_Your task_
If a line in the following entries holds the string "keyframes", include it in the tally. State the total and nothing further.

[Stored data]
--- START ---

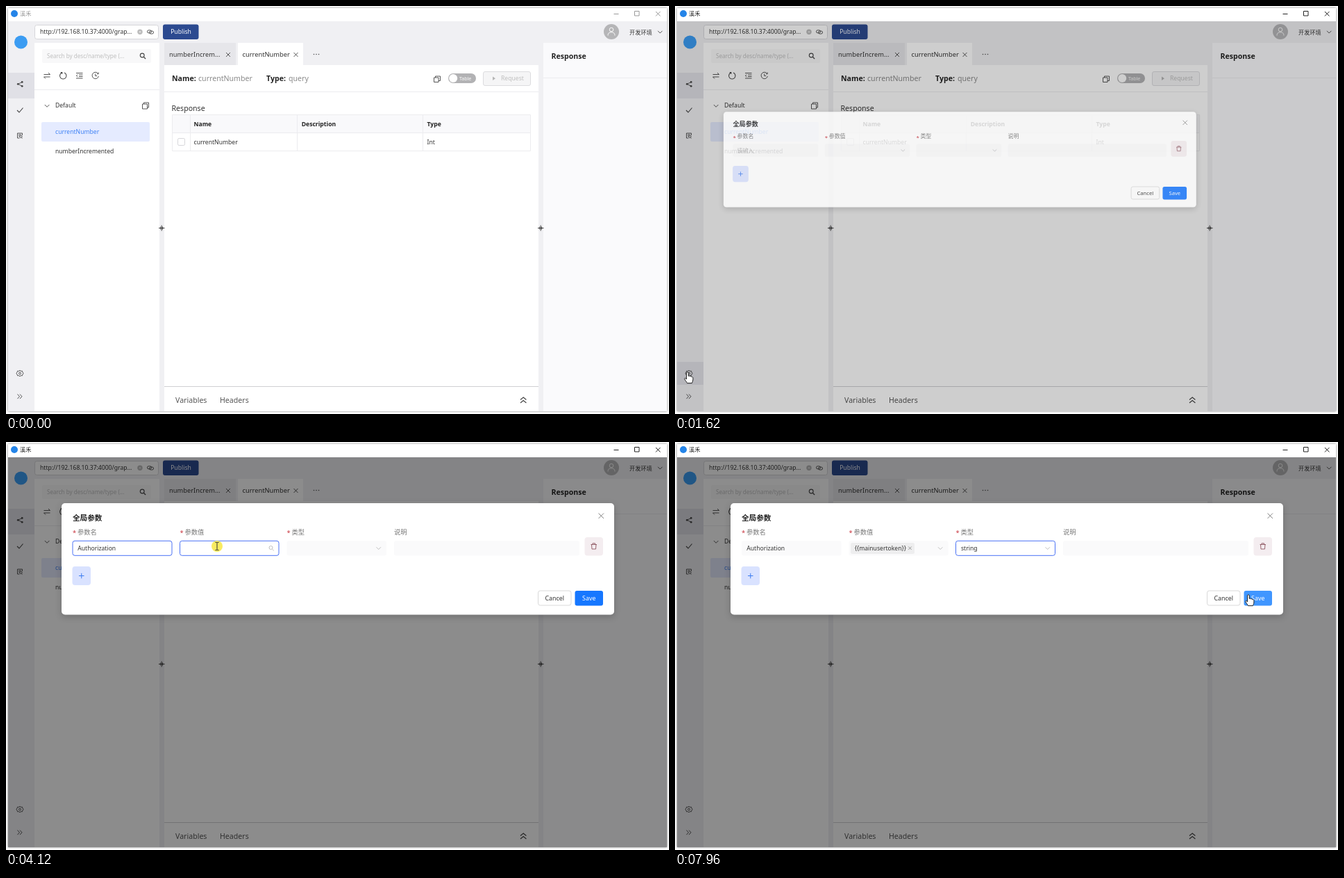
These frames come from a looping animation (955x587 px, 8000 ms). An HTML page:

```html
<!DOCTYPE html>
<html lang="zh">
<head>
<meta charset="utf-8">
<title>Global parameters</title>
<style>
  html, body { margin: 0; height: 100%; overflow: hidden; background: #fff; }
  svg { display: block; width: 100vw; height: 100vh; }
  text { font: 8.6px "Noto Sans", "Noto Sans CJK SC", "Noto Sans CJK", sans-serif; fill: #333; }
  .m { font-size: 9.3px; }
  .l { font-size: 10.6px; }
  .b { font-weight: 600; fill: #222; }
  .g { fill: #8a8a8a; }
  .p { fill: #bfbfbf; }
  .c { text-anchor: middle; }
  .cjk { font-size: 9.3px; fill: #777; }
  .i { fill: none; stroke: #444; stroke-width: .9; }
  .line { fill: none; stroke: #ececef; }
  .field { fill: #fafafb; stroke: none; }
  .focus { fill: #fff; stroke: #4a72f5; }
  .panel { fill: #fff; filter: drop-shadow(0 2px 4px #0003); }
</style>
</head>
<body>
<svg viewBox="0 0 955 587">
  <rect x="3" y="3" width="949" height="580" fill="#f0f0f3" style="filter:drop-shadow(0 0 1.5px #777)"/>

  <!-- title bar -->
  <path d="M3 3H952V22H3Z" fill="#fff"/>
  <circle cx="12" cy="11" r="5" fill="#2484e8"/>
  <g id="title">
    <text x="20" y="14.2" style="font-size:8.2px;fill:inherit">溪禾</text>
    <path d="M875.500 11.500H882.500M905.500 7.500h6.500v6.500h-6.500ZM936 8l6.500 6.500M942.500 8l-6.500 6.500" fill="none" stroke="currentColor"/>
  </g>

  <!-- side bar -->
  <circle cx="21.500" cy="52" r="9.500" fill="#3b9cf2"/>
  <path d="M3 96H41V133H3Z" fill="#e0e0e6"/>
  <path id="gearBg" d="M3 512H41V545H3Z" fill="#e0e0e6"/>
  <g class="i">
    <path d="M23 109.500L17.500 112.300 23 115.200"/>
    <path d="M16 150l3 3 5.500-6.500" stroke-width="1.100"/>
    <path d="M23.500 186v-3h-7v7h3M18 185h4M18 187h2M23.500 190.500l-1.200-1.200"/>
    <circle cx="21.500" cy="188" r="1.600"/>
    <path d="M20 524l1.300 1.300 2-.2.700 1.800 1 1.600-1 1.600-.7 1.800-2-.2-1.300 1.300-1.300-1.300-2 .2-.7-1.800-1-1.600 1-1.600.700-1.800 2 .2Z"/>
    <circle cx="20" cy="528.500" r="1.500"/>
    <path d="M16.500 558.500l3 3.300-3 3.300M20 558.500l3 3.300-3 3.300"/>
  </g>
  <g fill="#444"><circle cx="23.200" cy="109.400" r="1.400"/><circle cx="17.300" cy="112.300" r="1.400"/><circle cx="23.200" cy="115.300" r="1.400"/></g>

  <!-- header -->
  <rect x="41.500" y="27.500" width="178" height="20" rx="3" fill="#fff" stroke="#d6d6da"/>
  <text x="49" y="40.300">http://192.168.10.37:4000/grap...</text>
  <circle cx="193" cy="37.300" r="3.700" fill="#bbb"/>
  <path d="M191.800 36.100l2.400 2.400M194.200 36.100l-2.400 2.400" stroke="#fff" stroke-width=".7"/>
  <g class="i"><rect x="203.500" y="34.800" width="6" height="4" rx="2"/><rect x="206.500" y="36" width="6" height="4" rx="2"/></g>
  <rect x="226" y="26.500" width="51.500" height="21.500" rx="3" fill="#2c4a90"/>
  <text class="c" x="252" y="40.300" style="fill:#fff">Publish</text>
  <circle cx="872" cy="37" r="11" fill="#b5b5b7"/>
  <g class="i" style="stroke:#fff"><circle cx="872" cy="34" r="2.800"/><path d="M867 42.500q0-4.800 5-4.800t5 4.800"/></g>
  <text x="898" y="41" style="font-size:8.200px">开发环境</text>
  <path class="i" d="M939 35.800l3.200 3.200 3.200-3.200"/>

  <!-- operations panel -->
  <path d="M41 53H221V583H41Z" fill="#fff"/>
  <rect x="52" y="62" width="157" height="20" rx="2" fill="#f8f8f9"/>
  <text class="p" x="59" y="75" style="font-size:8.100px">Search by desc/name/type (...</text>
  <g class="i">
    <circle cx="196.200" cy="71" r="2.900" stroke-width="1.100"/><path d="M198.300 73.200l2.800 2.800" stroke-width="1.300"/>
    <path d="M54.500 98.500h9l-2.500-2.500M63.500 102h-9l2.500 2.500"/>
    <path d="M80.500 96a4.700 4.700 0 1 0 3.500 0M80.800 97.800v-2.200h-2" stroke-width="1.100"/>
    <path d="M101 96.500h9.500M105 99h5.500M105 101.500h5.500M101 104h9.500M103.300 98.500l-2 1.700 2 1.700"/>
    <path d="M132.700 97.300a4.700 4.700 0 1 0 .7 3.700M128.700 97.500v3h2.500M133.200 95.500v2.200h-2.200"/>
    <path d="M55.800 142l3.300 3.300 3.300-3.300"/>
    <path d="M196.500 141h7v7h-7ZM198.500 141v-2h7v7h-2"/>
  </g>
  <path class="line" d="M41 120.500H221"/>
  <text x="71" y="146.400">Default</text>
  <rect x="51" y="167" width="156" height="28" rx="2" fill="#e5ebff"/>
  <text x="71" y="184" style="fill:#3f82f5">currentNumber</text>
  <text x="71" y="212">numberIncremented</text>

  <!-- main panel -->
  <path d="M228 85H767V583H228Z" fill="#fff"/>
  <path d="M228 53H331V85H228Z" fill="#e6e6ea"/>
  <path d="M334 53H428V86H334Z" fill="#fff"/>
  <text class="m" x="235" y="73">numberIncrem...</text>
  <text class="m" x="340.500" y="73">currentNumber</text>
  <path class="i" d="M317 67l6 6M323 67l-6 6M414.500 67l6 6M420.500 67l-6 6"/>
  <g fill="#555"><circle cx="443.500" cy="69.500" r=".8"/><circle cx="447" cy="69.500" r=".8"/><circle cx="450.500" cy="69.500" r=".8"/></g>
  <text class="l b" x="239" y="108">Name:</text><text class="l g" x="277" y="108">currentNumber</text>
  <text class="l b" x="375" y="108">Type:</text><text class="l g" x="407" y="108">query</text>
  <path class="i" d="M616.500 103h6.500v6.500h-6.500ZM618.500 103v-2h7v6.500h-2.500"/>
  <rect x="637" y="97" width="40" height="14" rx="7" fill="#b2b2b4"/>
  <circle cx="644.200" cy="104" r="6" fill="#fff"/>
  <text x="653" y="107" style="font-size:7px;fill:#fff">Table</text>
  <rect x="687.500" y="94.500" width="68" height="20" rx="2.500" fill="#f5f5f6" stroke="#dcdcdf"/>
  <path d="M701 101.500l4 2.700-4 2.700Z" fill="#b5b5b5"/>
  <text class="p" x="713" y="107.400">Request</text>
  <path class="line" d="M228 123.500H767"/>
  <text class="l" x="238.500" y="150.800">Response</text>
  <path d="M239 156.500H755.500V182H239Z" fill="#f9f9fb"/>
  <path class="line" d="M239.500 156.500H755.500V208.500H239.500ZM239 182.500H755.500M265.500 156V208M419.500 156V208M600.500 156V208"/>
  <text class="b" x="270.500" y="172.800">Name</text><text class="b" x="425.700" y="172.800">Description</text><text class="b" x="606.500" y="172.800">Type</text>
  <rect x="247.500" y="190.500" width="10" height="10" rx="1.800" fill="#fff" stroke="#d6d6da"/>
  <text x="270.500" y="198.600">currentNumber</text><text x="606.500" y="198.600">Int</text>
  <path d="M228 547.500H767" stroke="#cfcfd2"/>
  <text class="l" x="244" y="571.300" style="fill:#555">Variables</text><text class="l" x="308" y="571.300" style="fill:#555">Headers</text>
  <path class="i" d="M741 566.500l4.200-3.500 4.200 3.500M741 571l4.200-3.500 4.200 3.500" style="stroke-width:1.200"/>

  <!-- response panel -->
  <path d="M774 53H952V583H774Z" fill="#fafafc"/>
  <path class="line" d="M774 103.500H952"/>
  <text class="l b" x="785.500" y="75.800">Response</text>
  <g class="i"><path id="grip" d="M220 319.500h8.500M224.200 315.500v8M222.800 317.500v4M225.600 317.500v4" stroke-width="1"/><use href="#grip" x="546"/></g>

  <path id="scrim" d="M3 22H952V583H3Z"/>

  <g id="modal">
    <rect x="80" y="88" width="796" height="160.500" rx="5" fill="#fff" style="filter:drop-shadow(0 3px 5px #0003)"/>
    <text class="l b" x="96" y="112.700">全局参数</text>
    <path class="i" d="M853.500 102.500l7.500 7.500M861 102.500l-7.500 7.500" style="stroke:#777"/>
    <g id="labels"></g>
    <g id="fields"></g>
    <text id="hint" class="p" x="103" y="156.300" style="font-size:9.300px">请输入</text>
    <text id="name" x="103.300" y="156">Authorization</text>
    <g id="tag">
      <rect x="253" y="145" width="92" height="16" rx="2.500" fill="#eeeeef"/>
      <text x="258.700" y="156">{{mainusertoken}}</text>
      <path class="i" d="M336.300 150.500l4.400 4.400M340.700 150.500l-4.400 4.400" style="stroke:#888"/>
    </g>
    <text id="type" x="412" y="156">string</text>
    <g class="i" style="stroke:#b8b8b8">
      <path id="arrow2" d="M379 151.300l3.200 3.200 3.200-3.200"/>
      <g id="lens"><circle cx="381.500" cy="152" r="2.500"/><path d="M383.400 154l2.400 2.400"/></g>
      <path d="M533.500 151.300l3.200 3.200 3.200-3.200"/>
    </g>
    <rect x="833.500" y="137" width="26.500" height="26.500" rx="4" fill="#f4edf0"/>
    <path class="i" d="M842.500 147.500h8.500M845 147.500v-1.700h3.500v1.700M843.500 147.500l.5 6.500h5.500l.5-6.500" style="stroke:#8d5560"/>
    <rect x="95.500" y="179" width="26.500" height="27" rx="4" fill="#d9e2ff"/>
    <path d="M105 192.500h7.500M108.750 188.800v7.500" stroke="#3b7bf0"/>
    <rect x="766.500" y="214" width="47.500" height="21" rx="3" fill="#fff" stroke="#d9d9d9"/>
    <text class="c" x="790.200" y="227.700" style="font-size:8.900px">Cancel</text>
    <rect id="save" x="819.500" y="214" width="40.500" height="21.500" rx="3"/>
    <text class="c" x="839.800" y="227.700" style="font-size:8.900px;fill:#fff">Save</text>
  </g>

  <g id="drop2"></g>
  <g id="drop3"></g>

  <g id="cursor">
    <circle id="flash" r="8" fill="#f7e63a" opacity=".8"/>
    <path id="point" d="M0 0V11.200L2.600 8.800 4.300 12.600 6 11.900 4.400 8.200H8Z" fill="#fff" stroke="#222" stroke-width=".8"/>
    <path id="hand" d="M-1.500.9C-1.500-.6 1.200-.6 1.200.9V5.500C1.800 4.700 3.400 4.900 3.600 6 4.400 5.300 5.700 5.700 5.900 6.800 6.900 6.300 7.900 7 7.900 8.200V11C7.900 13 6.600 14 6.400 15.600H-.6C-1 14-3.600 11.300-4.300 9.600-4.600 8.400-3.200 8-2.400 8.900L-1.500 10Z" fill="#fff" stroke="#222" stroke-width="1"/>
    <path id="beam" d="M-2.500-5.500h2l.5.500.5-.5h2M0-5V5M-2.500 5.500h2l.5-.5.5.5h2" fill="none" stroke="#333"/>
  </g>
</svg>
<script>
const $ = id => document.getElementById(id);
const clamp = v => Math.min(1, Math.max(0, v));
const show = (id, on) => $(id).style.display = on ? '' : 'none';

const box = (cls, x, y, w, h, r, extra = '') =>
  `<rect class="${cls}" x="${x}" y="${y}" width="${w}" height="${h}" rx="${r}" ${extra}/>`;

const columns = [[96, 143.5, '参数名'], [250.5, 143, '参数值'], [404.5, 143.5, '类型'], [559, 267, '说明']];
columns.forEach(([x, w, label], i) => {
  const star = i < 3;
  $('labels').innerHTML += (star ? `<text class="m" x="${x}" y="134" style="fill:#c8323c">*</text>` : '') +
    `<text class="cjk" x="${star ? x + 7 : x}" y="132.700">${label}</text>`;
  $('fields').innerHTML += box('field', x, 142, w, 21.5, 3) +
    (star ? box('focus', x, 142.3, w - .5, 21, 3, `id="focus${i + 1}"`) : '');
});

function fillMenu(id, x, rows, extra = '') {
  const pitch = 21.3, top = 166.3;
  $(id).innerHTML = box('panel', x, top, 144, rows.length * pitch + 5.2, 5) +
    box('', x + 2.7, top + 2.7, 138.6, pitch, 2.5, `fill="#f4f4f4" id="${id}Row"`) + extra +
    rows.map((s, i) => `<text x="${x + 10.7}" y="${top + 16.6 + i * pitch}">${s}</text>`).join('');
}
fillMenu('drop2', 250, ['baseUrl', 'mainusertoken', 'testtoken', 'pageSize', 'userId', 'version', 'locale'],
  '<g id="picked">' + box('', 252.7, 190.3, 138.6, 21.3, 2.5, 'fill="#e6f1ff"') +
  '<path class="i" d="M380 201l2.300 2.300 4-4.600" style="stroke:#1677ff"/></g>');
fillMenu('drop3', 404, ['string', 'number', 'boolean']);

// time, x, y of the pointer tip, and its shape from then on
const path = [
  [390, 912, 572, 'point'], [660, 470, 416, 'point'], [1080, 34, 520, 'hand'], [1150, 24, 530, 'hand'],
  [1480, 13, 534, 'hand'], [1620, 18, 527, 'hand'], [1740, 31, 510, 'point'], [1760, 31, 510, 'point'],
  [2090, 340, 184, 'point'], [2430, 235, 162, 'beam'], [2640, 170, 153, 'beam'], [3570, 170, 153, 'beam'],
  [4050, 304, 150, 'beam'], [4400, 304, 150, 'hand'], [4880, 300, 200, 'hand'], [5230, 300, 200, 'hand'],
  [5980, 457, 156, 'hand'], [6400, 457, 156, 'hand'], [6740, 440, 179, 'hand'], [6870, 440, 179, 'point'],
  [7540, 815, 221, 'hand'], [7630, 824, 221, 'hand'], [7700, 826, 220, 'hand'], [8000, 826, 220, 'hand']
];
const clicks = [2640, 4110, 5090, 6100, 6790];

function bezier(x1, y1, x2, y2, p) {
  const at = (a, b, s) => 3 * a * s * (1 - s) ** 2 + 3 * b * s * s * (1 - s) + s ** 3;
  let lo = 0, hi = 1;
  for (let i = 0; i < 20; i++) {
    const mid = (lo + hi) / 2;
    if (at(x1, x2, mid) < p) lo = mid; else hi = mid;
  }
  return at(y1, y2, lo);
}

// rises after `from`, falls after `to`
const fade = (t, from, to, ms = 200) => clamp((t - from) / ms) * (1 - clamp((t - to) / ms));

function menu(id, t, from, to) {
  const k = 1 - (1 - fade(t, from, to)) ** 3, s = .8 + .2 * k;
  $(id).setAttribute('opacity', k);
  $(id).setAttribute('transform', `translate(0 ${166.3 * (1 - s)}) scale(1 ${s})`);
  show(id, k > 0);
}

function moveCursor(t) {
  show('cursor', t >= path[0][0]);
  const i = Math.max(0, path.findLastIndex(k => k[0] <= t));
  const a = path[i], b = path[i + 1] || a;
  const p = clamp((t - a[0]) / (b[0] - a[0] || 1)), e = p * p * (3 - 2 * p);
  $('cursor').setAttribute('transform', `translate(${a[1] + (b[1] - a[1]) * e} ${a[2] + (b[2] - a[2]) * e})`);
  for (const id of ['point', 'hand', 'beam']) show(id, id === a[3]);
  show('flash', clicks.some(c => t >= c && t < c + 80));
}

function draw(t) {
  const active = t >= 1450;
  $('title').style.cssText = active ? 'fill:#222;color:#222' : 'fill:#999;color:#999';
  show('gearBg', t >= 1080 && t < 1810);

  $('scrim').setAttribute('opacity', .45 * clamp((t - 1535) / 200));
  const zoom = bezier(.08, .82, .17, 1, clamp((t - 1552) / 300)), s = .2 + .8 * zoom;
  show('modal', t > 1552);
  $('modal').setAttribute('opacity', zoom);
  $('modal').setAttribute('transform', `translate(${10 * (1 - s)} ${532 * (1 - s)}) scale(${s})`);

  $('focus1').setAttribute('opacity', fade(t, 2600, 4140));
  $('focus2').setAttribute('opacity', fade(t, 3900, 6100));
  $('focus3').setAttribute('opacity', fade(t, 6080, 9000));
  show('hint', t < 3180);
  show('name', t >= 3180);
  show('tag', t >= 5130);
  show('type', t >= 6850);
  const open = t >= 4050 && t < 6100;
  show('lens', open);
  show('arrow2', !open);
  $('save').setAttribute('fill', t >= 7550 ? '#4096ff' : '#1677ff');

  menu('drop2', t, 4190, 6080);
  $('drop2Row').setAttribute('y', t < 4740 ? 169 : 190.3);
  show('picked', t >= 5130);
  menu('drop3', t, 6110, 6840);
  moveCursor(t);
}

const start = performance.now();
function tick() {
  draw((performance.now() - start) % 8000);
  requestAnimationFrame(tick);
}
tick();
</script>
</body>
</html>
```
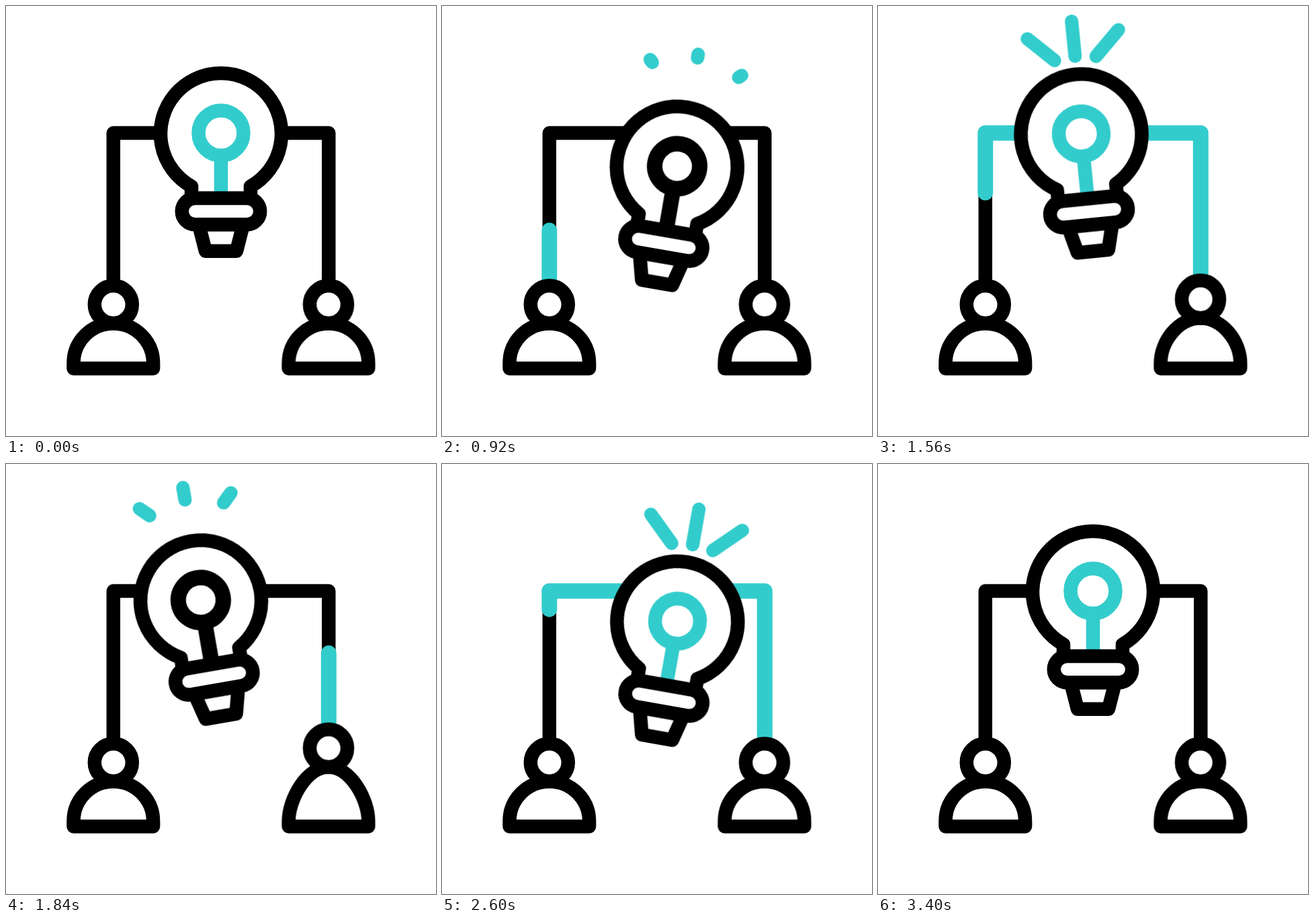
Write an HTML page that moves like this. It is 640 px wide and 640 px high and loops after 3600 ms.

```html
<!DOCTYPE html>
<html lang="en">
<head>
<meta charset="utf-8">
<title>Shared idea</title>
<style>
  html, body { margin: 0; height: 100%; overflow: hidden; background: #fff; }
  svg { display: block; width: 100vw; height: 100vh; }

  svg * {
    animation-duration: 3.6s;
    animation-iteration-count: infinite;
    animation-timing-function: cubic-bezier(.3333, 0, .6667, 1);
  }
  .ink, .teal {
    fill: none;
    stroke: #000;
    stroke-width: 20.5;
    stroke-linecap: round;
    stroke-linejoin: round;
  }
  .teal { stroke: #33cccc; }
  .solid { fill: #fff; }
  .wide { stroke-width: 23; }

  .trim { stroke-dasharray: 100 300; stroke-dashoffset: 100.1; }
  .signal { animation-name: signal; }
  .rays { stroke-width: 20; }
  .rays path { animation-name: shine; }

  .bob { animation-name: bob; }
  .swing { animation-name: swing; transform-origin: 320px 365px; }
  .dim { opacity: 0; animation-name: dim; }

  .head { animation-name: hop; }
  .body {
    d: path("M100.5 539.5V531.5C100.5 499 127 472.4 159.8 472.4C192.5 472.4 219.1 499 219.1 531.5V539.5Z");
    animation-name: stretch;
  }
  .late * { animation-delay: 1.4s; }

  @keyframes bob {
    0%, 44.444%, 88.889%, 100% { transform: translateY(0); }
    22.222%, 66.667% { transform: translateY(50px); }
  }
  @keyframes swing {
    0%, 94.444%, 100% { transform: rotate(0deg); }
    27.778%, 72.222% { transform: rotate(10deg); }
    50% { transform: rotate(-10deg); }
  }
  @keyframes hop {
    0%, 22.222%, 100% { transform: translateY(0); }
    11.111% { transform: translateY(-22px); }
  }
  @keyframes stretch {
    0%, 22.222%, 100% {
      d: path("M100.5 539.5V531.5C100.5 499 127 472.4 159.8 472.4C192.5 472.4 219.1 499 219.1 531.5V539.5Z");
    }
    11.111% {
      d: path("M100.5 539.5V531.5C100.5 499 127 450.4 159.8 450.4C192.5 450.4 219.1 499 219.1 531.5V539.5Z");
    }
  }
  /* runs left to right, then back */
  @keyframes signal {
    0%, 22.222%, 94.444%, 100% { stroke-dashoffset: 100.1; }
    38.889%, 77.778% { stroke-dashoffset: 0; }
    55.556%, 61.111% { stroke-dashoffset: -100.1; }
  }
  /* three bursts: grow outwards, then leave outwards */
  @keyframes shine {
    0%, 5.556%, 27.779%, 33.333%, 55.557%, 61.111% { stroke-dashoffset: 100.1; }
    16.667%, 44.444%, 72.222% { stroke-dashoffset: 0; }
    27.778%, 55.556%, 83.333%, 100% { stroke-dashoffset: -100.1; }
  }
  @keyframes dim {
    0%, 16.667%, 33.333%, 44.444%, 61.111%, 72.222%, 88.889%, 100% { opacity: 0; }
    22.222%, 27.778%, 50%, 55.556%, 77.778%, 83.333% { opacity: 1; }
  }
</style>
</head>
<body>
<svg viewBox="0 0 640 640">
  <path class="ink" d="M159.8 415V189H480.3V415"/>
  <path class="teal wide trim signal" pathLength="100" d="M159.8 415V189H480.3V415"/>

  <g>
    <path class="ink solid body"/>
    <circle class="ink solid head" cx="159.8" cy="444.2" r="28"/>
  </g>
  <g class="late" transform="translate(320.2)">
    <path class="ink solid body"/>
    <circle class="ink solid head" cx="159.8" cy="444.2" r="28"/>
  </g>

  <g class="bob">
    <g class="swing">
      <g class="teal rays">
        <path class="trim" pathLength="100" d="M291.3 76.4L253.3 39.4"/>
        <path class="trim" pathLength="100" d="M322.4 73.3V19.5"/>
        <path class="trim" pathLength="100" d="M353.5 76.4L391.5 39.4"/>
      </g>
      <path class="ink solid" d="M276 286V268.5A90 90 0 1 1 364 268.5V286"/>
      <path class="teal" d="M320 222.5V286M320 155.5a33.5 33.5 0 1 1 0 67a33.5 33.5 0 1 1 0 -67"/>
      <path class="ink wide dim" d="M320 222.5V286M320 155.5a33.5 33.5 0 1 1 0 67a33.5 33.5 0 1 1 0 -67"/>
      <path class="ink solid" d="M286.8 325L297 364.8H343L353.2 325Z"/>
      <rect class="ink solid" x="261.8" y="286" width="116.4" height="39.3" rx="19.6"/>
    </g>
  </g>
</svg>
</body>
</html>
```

--- END ---

_Answer_
7